The main ideas around Isabelle/PIDE go back to summer 2008. This is an overview of what has been achieved in the past 9 years, with some prospects for the future. Where can we go from here as Isabelle community? (E.g. towards alternative front-ends like Visual Studio Code; remote prover sessions “in the cloud”; support for collaborative editing of large formal libraries.) Where can we go as greater ITP community (Lean, Coq, HOL family)?
Here are some notable VSCode projects that were briefly mentioned in the talk:
Here is an interesting (draft) paper about Social Network structures in the Isabelle and Coq community, based on the main mailing lists of the two systems:

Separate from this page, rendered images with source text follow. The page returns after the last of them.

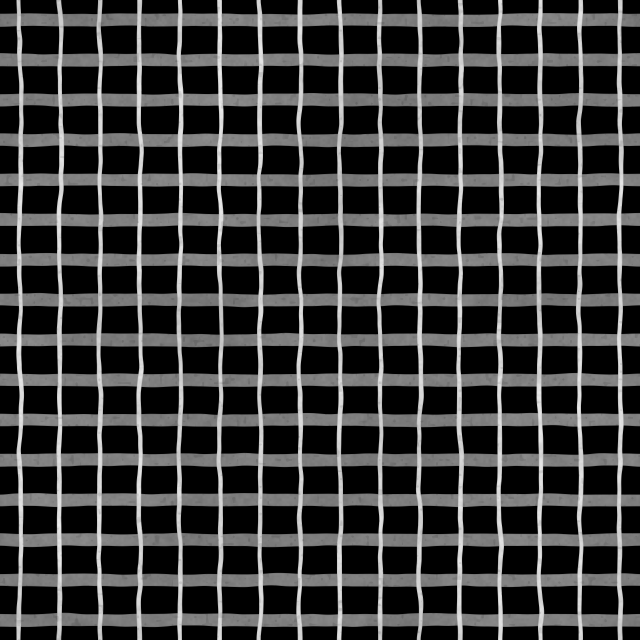
Reproduce this pattern procedurally as a Shadertoy shader.

```glsl
const float REPEATS = 16.0;
const float THIN_HALF_WIDTH = 0.056;
const float WIDE_HALF_WIDTH = 0.156;
const float THIN_GREY = 0.83;
const float WIDE_GREY = 0.492;

// Integer hash to 0..1
float hash(vec2 cell, int seed) {
    uvec2 q = uvec2(ivec2(cell)) * uvec2(1597334673u, 3812015801u);
    uint h = q.x ^ q.y ^ (uint(seed) * 2798796415u);
    h = (h ^ (h >> 16)) * 2146121005u;
    h = (h ^ (h >> 15)) * 2221713035u;
    h ^= h >> 16;
    return float(h & 65535u) / 65535.0;
}

// Value noise that wraps after "period" cells
float wrapNoise(vec2 p, vec2 period, int seed) {
    vec2 cell = floor(p);
    vec2 f = p - cell;
    f = f * f * (3.0 - 2.0 * f);
    vec2 a = mod(cell, period);
    vec2 b = mod(cell + 1.0, period);
    return mix(mix(hash(a, seed), hash(vec2(b.x, a.y), seed), f.x),
               mix(hash(vec2(a.x, b.y), seed), hash(b, seed), f.x), f.y);
}

float tileNoise(vec2 uv, float frequency, int seed) {
    return wrapNoise(uv * frequency, vec2(frequency), seed);
}

// Signed drift along a line, independent for each line
float drift(float along, float line, float frequency, int seed) {
    vec2 period = vec2(frequency, REPEATS);
    return 2.0 * wrapNoise(vec2(along * frequency, line), period, seed) - 1.0;
}

// Distance inside a hand-drawn band, in cells: positive is inside
float bandDepth(float across, float along, float halfWidth,
                float sway, float swell, int seed) {
    float scaled = across * REPEATS;
    float line = floor(scaled);
    float center = 0.5 + sway * (drift(along, line, 21.0, seed)
                         + 0.4 * drift(along, line, 47.0, seed + 1));
    float width = halfWidth + swell * drift(along, line, 29.0, seed + 2);
    return width - abs(scaled - line - center);
}

float coverage(float depth, float pixel) {
    return clamp(depth / pixel + 0.5, 0.0, 1.0);
}

// Slightly darker rim of each painted band
float rimShade(float depth) {
    return mix(0.88, 1.0, smoothstep(0.0, 0.03, depth));
}

// Broad clouds, small blotches, grain and dark specks
float wornTone(vec2 uv) {
    float clouds = tileNoise(uv, 6.0, 11) - 0.5;
    float patches = tileNoise(uv, 17.0, 12) - 0.5;
    float blotches = tileNoise(uv, 83.0, 13) - 0.5;
    float grain = tileNoise(uv, 251.0, 14) - 0.5;
    float specks = smoothstep(0.74, 0.95, tileNoise(uv, 167.0, 15));
    return 1.0 + 0.13 * clouds + 0.08 * patches + 0.07 * blotches
               + 0.06 * grain - 0.10 * specks;
}

void mainImage(out vec4 fragColor, in vec2 fragCoord) {
    vec2 uv = fragCoord / iResolution.xy;
    vec2 pixel = REPEATS / iResolution.xy;
    float tone = wornTone(uv);

    // Wide horizontal bands under thin vertical lines
    float wide = bandDepth(uv.y, uv.x, WIDE_HALF_WIDTH, 0.016, 0.010, 21);
    float thin = bandDepth(uv.x, uv.y, THIN_HALF_WIDTH, 0.034, 0.007, 31);

    float grey = WIDE_GREY * tone * rimShade(wide) * coverage(wide, pixel.y);
    grey = mix(grey, THIN_GREY * tone * rimShade(thin), coverage(thin, pixel.x));
    fragColor = vec4(vec3(clamp(grey, 0.0, 1.0)), 1.0);
}
```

J. Fleuriot, S. Obua, Ph. Scott: Social Network Processes in the Isabelle and Coq Theorem Proving Communities. arXiv:1609.07127, September 2016.
Just a few comments of mine:

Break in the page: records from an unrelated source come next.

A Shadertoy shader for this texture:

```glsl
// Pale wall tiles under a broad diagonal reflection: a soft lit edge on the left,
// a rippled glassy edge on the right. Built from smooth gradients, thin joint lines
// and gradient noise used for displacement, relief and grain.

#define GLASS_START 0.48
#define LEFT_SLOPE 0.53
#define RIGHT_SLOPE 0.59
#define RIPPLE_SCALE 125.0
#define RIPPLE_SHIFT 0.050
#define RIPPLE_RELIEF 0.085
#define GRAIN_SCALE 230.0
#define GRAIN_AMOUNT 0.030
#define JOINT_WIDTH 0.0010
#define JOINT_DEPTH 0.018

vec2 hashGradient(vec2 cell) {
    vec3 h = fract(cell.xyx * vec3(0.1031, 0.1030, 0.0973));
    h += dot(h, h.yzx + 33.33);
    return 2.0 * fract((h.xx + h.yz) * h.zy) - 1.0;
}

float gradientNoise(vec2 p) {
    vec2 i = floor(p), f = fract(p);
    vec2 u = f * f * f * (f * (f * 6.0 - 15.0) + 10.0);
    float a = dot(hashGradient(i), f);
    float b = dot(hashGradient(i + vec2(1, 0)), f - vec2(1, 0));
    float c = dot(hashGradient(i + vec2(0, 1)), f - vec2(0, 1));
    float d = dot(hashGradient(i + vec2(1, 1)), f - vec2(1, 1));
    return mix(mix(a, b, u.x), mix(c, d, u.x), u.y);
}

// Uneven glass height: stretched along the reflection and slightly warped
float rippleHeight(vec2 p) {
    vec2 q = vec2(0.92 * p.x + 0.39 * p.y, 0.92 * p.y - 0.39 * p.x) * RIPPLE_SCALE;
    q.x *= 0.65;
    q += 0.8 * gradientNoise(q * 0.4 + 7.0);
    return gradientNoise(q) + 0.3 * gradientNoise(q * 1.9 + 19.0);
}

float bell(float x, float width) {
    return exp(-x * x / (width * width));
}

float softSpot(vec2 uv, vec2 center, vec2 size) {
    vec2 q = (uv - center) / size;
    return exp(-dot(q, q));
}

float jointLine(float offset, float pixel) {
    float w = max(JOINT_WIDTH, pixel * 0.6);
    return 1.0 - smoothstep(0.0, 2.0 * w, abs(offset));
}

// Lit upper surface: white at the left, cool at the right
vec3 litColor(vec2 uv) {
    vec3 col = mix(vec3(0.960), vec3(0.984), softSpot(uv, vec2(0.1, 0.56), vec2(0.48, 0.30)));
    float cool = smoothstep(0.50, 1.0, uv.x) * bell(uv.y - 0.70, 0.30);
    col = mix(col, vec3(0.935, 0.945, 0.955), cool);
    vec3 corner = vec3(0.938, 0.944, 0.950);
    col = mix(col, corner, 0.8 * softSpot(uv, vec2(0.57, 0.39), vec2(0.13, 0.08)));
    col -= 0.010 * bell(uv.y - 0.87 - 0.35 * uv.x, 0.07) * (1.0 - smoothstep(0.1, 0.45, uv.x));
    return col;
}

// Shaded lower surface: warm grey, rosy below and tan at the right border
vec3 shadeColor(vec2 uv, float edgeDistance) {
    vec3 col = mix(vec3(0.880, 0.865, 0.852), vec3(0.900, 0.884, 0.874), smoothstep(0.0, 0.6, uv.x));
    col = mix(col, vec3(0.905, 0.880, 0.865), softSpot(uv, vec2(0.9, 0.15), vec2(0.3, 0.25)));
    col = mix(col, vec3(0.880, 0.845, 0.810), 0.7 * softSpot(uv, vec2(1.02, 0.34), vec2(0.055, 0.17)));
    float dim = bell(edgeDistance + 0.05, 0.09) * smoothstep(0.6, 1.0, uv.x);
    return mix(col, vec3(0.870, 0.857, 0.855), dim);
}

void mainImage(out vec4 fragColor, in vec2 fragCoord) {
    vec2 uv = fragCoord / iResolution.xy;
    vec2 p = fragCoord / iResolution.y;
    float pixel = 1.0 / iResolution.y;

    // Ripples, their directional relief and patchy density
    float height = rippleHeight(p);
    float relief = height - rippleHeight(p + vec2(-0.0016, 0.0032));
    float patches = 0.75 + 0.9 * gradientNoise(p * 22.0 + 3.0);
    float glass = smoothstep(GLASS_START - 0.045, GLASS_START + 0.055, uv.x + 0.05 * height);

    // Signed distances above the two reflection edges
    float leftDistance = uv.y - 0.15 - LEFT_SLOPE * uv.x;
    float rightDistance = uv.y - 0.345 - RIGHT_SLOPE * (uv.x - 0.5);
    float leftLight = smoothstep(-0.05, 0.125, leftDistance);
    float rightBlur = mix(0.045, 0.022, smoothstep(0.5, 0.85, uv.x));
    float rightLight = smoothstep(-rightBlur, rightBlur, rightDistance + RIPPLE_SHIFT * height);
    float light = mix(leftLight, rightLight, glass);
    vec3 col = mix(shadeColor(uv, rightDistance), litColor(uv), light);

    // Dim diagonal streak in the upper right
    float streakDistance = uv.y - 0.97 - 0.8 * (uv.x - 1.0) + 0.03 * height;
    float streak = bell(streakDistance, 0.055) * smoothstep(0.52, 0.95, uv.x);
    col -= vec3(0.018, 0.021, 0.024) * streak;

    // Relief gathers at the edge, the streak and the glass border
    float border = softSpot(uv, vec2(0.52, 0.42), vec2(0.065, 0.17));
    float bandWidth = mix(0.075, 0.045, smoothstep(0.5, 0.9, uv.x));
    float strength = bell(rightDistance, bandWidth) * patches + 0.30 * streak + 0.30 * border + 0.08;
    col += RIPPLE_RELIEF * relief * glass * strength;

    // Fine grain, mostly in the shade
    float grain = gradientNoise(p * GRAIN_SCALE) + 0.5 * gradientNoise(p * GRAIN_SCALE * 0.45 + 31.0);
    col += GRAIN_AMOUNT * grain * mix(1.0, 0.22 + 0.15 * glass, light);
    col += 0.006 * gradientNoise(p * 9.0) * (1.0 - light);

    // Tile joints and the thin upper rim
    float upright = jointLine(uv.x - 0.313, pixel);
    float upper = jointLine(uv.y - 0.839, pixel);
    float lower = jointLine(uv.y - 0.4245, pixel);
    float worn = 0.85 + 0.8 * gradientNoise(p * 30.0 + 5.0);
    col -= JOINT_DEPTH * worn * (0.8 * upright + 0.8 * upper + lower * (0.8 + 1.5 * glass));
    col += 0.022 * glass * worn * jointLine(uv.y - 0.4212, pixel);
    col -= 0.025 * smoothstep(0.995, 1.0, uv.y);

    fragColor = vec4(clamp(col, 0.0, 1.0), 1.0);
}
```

On 21-Jan-2016 Coq 8.5 has been released, with an unusually long distance of about 3.5 years to Coq 8.4.
Coq 8.5 is notable for having a little bit of PIDE (Prover IDE) support (by Enrico Tassi), without using that name nor the Scala-based PIDE library of Isabelle. It is all based on OCaml, and connects to the regular CoqIde frontend.
The first public beta of Coq/PIDE was released by Carst Tankink just a few days ago. See also the announcement on the coq-club mailing list from 26-Nov-2014.
Building it manually from individual parts was a bit tricky, but knowing in theory how things should fit together, I managed after two failed attempts. Note that
COQBIN really needs an extra slash at the end, or the Makefile will break down.
Here is a screenshot of Coq/jEdit on Linux with GTK look-and-feel, editing a medium-sized file from the Coq library:
There is an important conceptual difference to Isabelle/jEdit, which edits a whole project (or “session”) with many files active at the same time within the same prover process.
In contrast, Coq has capitalized separate compilation a long time ago, so it is likely that its one-to-one relation of files versus sessions (with a separate coqtop for each) will remain in years to come.
Update 02-Feb-2015: Carst Tankink has just announced the second public beta Coq/jEdit 0.2.0 for Coq 8.5beta1.